Pinching is sound poetry-writing practice, Derek Walcott says, in his What the Twilight Says..or what I say he says regarding a poet’s knowledge of the history of the poetic tradition.

It proves that the truest writers are those who see language not as linguistic process but as a living element; it more closely demonstrates the laziness of poets who confuse language with linguistics and with archaeology. It also annihilates provincial concepts of imitation and originality. Fear of imitation obsesses minor poets. But in any age a common genius almost indistinguishably will show itself, and the perpetuity of this genius is the only valid tradition, not the tradition which categorizes poetry by epochs and by schools.

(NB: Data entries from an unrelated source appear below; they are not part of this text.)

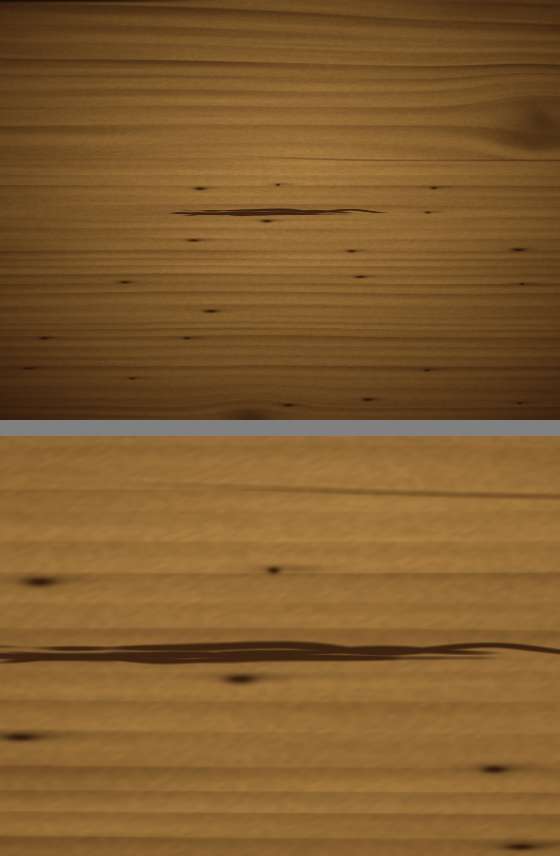
Top: the whole. Bottom: its middle third, enlarged.
Give the GLSL for this texture, as a WebGL 1 fragment shader.

```glsl
precision highp float;
// A varnished pine surface: two boards of horizontal growth rings that bend
// around knots and a long dark crack, lit by a soft spot that fades outward.
// Rings are bands of a warped height; flecks and fibres come from hashed noise.
uniform vec2 u_resolution;

float hash(vec2 p) {
  vec3 q = fract(vec3(p.xyx) * 0.1031);
  q += dot(q, q.yzx + 33.33);
  return fract((q.x + q.y) * q.z);
}

float noise(vec2 p) {
  vec2 i = floor(p), f = fract(p);
  f = f * f * (3.0 - 2.0 * f);
  float low = mix(hash(i), hash(i + vec2(1.0, 0.0)), f.x);
  float high = mix(hash(i + vec2(0.0, 1.0)), hash(i + vec2(1.0, 1.0)), f.x);
  return mix(low, high, f.y);
}

// Soft elliptical blob, 1 at its centre
float blob(vec2 p, vec2 centre, vec2 size) {
  vec2 d = (p - centre) / size;
  return exp(-dot(d, d));
}

// Height offset that parts the rings around an obstacle
float part(vec2 p, vec2 centre, vec2 size, float amount) {
  return (centre.y - p.y) * amount * blob(p, centre, size);
}

// Late-wood bands: slow darkening upward, then a crisp edge
float rings(float height, float x, float density, float seed) {
  float q = height * density + 1.1 * noise(vec2(height * density * 0.45, seed));
  q += 0.22 * noise(vec2(x * 3.0, height * 14.0 + seed));
  float id = floor(q), phase = fract(q);
  float band = smoothstep(0.2, 0.86, phase) * (1.0 - smoothstep(0.88, 1.0, phase));
  float strength = mix(0.25, 1.0, hash(vec2(id, seed)));
  return band * strength * mix(0.5, 1.0, noise(vec2(x * 2.5, id + seed)));
}

// Thin frayed strands lying along the crack
float crack(vec2 p, vec2 centre) {
  float ink = 0.0;
  for (int i = 0; i < 4; i++) {
    float k = float(i);
    float shift = (hash(vec2(k, 4.0)) - 0.5) * 0.16;
    float reach = mix(0.16, 0.27, hash(vec2(k, 9.0)));
    float along = (p.x - centre.x - shift) / reach;
    float wander = (noise(vec2(p.x * 12.0, k * 7.0)) - 0.5) * 0.008;
    float line = centre.y + (k - 1.5) * 0.003 + wander;
    float width = 0.0036 * max(1.0 - along * along, 0.0);
    width *= mix(0.4, 1.2, noise(vec2(p.x * 30.0, k + 20.0)));
    float cover = 1.0 - smoothstep(width * 0.4, width + 0.0018, abs(p.y - line));
    ink = max(ink, cover * smoothstep(0.0, 0.0015, width));
  }
  return ink;
}

// Sparse pin knots with thin tails, one candidate per cell
float flecks(vec2 p) {
  vec2 cell = vec2(0.19, 0.075);
  vec2 id = floor(p / cell);
  vec2 jitter = vec2(hash(id + 3.1), hash(id + 17.7));
  vec2 centre = (id + mix(vec2(0.3), vec2(0.7), jitter)) * cell;
  float present = step(0.68, hash(id + 41.0));
  float size = mix(0.6, 1.2, hash(id + 53.0));
  float length_ = mix(0.006, 0.018, hash(id + 67.0));
  float core = blob(p, centre, vec2(length_, 0.0036) * size);
  float tail = blob(p, centre + vec2(0.008, 0.002), vec2(0.032, 0.0035));
  return present * (0.75 * core + 0.3 * tail);
}

// Wood colour for a given red level, from umber to honey
vec3 woodColour(float tone) {
  return max(vec3(tone, 0.83 * tone - 0.062, tone * (0.17 + 0.33 * tone)), 0.0);
}

void main() {
  vec2 uv = gl_FragCoord.xy / u_resolution;
  vec2 p = vec2(uv.x * 4.0 / 3.0, uv.y);
  vec2 sideKnot = vec2(1.29, 0.705), baseKnot = vec2(0.6, 0.0);
  vec2 crackCentre = vec2(0.62, 0.493);
  float seam = mix(0.631, 0.618, smoothstep(0.4, 0.95, p.x));
  float upper = smoothstep(-0.002, 0.002, p.y - seam);

  // Warped ring heights of both boards
  float sway = 0.012 * (noise(vec2(p.x * 1.8, p.y * 4.0)) - 0.5);
  float top = p.y + sway + 0.04 * p.x * smoothstep(0.68, 0.95, p.y);
  top += part(p, sideKnot, vec2(0.17, 0.11), 0.85);
  float low = p.y + 0.6 * sway + part(p, crackCentre, vec2(0.4, 0.022), 0.6);
  low += part(p, baseKnot, vec2(0.12, 0.06), 0.8);
  float late = mix(0.22 * rings(low, p.x, 44.0, 5.0), 0.34 * rings(top, p.x, 23.0, 31.0), upper);
  float height = mix(low, top, upper);

  // Long streaks and short slanted fibres
  float streak = 0.10 * (noise(vec2(p.x * 4.0, height * 130.0)) - 0.5);
  streak += 0.09 * (noise(vec2(p.x * 1.5, height * 42.0 + 8.0)) - 0.5);
  vec2 slanted = vec2(p.x + 0.5 * p.y, p.y - 0.35 * p.x);
  float fibre = 0.07 * (noise(slanted * vec2(130.0, 300.0)) - 0.5);

  // Light falling off from the middle
  float radius = length((uv - vec2(0.52, 0.56)) * vec2(1.0, 1.05));
  float tone = 0.645 - 0.6 * pow(radius, 1.4);
  tone *= (1.0 - late) * (1.0 + streak + fibre);
  float seamLine = 1.0 - smoothstep(0.0005, 0.004, abs(p.y - seam));
  tone *= 1.0 - 0.2 * seamLine * smoothstep(0.4, 0.8, p.x);

  // Knots, crack and flecks, stained with dark resin
  float rays = noise(vec2(p.x * 18.0 + p.y * 22.0, (p.y - p.x) * 7.0));
  float stain = 0.5 * upper * blob(p, sideKnot, vec2(0.085, 0.06)) * mix(0.35, 1.0, rays);
  stain += 0.65 * blob(p, baseKnot, vec2(0.065, 0.03)) * mix(0.6, 1.0, rays);
  stain += 0.22 * blob(p, vec2(1.14, 0.985), vec2(0.14, 0.025));
  float lens = blob(p, crackCentre - vec2(0.06, 0.0), vec2(0.3, 0.011));
  stain += 0.32 * lens * mix(0.4, 1.0, noise(vec2(p.x * 7.0, p.y * 190.0)));
  stain += (1.0 - upper) * smoothstep(0.6, 0.56, p.y) * flecks(p);
  stain = max(stain, 0.88 * crack(p, crackCentre));
  vec3 resin = vec3(0.17, 0.085, 0.035) * (0.5 + tone);
  vec3 colour = mix(woodColour(tone), resin, clamp(stain, 0.0, 0.92));

  // Shadow along the upper left rim
  float rim = smoothstep(0.99, 1.0, p.y) * (1.0 - smoothstep(0.2, 0.6, p.x));
  gl_FragColor = vec4(colour * (1.0 - 0.7 * rim), 1.0);
}
```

We know that the great poets have no wish to be different, no time to be original, that their originality emerges only when they have absorbed all the poetry which they have read, entire, that their first work appears to be the accumulation of other people’s trash, but that they become bonfires, that it is only academics and frightened poets who talk of Beckett’s debt to Joyce.

(From “The Muse of History,” collected in What the Twilight Says)